**BRIEF:** Give back a single figure: the number of lines in the entries below that contain "pale".

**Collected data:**
====

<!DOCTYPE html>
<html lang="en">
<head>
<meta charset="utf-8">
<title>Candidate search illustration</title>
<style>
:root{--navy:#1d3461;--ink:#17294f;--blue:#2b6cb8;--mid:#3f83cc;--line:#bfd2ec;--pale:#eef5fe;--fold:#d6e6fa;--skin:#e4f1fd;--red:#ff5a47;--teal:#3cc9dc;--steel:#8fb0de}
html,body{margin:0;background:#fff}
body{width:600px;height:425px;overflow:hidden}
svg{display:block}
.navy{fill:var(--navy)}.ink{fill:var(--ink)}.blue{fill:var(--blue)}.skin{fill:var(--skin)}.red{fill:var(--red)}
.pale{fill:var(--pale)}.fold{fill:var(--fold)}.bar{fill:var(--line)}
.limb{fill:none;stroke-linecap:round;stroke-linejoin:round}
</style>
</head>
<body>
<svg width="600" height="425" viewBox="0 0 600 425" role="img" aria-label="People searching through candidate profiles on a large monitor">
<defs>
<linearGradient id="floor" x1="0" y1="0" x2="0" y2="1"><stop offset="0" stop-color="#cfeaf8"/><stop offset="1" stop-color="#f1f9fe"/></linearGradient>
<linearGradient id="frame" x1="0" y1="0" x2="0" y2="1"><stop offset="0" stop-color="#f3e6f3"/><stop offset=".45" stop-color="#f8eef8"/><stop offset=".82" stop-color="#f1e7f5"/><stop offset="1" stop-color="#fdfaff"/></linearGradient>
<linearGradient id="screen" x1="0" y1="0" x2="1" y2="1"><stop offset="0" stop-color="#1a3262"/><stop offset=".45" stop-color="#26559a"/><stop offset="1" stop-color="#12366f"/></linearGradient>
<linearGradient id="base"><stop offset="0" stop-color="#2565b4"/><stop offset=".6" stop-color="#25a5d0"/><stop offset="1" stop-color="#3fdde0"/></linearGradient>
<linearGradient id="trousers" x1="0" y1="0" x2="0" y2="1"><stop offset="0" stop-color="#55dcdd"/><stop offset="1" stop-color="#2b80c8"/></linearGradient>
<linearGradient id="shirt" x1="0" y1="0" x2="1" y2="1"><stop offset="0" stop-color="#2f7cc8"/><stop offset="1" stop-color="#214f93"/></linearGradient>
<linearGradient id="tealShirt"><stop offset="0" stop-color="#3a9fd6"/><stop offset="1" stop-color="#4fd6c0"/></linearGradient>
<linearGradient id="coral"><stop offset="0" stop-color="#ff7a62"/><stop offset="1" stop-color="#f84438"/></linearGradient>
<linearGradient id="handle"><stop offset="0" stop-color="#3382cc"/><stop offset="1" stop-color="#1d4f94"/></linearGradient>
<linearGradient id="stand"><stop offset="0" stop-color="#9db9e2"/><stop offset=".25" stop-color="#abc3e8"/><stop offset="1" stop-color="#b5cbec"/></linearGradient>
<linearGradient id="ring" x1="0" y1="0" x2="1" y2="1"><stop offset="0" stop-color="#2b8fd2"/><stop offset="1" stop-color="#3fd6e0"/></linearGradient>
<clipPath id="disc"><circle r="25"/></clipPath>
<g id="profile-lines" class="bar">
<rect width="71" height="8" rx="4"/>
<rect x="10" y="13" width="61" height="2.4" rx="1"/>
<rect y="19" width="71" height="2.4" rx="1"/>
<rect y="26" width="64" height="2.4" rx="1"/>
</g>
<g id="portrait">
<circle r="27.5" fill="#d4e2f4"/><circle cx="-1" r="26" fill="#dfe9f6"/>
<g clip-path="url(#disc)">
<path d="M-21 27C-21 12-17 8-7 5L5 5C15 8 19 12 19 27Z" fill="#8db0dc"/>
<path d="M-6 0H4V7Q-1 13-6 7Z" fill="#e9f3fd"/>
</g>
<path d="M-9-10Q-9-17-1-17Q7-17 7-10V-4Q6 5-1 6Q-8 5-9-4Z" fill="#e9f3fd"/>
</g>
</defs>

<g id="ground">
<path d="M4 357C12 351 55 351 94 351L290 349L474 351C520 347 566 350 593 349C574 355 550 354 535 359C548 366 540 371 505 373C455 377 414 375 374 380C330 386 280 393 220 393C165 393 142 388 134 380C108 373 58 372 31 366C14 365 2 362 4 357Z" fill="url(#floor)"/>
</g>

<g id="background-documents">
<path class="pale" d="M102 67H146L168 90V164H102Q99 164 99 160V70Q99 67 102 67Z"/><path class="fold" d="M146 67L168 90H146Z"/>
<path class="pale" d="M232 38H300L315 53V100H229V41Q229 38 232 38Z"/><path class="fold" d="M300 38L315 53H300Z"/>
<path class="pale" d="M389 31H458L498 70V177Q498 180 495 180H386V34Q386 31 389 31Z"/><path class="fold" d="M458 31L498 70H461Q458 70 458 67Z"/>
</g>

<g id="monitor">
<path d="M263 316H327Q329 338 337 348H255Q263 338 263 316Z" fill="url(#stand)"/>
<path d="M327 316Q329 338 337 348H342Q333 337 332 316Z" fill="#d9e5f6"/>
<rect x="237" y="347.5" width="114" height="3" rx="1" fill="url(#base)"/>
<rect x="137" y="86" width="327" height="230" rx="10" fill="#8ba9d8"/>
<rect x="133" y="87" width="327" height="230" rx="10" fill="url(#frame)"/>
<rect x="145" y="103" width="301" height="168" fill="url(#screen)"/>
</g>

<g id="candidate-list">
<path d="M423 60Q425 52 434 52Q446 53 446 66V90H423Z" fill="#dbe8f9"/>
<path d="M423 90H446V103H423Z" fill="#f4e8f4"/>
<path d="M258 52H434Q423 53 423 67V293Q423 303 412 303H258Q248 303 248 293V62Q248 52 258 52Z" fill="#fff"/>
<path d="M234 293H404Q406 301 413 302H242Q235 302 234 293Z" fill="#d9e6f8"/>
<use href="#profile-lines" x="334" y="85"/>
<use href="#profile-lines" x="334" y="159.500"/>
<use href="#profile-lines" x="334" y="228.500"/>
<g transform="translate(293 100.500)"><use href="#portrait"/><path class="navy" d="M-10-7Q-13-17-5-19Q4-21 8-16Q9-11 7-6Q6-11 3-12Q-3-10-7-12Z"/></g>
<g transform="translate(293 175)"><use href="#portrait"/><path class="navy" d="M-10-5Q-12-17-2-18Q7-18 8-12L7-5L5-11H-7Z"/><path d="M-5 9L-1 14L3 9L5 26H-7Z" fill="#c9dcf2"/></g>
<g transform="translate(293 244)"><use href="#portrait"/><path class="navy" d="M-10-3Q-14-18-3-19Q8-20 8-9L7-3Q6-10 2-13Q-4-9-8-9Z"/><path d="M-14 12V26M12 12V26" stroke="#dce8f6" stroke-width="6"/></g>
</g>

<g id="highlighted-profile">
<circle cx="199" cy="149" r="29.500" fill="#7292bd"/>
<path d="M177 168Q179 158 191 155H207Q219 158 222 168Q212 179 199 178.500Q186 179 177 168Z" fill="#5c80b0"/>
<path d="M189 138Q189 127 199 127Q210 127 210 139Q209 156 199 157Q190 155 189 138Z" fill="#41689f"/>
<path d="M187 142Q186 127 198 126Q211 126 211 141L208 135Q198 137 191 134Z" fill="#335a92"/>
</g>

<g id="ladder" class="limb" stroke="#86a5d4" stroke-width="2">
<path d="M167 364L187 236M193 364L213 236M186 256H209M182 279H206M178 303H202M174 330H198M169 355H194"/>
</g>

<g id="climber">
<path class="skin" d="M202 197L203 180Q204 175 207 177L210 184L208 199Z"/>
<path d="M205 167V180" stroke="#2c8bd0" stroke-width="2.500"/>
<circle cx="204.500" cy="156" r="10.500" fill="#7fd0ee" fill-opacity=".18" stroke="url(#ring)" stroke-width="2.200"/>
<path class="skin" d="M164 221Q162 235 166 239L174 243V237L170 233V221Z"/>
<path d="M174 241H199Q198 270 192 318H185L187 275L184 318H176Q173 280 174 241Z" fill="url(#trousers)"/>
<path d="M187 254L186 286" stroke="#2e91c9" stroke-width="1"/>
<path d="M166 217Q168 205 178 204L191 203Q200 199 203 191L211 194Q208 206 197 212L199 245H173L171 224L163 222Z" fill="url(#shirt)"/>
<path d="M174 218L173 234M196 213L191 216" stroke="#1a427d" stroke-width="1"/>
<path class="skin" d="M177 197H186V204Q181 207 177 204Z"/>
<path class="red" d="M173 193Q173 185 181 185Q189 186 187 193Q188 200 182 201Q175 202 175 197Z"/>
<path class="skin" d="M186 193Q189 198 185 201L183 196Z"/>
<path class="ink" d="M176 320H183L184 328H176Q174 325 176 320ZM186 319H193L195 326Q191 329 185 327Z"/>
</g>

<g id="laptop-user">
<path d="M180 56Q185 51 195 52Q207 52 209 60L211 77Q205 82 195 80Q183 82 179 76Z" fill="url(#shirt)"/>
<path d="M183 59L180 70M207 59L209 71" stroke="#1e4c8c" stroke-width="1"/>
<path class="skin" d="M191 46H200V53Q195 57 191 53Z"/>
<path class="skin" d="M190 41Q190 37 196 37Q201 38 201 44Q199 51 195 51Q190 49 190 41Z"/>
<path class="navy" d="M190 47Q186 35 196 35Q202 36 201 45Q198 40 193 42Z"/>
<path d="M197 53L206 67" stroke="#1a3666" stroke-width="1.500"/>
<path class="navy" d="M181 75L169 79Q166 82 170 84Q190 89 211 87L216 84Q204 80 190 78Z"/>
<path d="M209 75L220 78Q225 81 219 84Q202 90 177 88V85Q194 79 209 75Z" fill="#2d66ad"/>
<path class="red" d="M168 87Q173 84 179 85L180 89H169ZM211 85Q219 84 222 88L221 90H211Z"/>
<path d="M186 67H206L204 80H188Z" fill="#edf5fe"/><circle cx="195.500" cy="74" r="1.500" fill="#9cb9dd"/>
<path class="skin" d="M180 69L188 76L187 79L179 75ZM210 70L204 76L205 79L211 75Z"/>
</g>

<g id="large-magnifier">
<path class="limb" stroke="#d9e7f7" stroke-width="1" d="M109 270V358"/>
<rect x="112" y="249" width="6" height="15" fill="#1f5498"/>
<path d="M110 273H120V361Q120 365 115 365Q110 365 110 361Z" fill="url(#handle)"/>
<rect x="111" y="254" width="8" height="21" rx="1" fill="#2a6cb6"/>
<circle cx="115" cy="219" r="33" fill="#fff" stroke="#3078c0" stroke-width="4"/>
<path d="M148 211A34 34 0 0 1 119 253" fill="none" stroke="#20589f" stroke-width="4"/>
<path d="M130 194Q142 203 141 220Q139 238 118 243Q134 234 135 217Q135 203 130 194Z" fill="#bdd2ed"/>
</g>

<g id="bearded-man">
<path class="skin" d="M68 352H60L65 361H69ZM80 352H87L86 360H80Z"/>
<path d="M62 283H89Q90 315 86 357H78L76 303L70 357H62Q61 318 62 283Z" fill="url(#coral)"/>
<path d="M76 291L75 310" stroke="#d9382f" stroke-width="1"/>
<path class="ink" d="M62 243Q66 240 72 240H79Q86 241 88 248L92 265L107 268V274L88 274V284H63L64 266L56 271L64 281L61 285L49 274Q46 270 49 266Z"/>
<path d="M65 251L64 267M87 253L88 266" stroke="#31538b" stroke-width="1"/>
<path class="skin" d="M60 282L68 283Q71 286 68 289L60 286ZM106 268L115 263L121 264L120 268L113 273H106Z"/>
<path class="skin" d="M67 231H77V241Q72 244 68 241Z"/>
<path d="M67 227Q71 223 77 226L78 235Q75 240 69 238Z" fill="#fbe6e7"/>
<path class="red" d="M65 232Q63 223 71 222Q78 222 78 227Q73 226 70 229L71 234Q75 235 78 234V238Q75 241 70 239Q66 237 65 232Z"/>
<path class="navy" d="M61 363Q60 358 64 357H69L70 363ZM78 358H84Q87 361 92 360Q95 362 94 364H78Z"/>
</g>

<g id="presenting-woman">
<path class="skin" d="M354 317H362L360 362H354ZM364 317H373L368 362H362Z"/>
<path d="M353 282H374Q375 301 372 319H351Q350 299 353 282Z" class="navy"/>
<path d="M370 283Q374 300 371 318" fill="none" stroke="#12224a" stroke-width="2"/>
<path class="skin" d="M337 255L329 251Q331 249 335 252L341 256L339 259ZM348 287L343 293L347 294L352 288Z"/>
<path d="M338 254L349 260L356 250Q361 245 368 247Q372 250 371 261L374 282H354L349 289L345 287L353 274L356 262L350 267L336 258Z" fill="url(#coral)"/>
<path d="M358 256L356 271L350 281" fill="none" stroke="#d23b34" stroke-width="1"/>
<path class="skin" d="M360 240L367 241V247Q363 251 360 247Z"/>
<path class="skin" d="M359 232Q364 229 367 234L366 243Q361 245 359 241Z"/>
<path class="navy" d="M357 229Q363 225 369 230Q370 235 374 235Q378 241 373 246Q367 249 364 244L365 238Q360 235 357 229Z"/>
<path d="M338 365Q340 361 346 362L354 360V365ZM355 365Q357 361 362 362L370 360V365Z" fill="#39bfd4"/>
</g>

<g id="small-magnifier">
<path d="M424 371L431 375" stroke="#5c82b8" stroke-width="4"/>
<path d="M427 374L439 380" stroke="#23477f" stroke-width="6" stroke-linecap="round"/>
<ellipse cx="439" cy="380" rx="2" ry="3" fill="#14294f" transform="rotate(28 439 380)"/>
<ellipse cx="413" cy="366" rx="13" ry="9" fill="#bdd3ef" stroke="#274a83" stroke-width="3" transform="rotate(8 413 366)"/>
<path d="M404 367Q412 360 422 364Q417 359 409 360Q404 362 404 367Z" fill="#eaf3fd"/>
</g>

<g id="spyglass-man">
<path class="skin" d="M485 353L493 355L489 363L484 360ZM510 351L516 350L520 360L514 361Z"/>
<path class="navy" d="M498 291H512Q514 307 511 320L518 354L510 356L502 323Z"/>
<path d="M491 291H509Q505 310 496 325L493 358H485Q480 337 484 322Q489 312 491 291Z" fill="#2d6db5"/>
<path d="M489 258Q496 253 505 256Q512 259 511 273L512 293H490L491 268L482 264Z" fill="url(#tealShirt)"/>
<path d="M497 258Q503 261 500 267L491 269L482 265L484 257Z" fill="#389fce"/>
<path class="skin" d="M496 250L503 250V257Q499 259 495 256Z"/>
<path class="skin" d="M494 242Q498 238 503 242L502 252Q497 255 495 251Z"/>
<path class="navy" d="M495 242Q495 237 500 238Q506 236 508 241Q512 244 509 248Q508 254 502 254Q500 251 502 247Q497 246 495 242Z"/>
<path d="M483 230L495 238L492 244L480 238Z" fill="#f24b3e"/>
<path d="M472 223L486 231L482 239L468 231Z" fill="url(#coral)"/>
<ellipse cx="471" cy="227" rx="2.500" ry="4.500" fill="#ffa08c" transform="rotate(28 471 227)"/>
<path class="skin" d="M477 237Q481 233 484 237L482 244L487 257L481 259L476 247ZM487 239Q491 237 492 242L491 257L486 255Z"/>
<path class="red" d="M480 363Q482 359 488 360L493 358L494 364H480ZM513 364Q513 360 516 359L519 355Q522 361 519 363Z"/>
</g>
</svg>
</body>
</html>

====

**SOLUTION TO THIS PROBLEM:** 5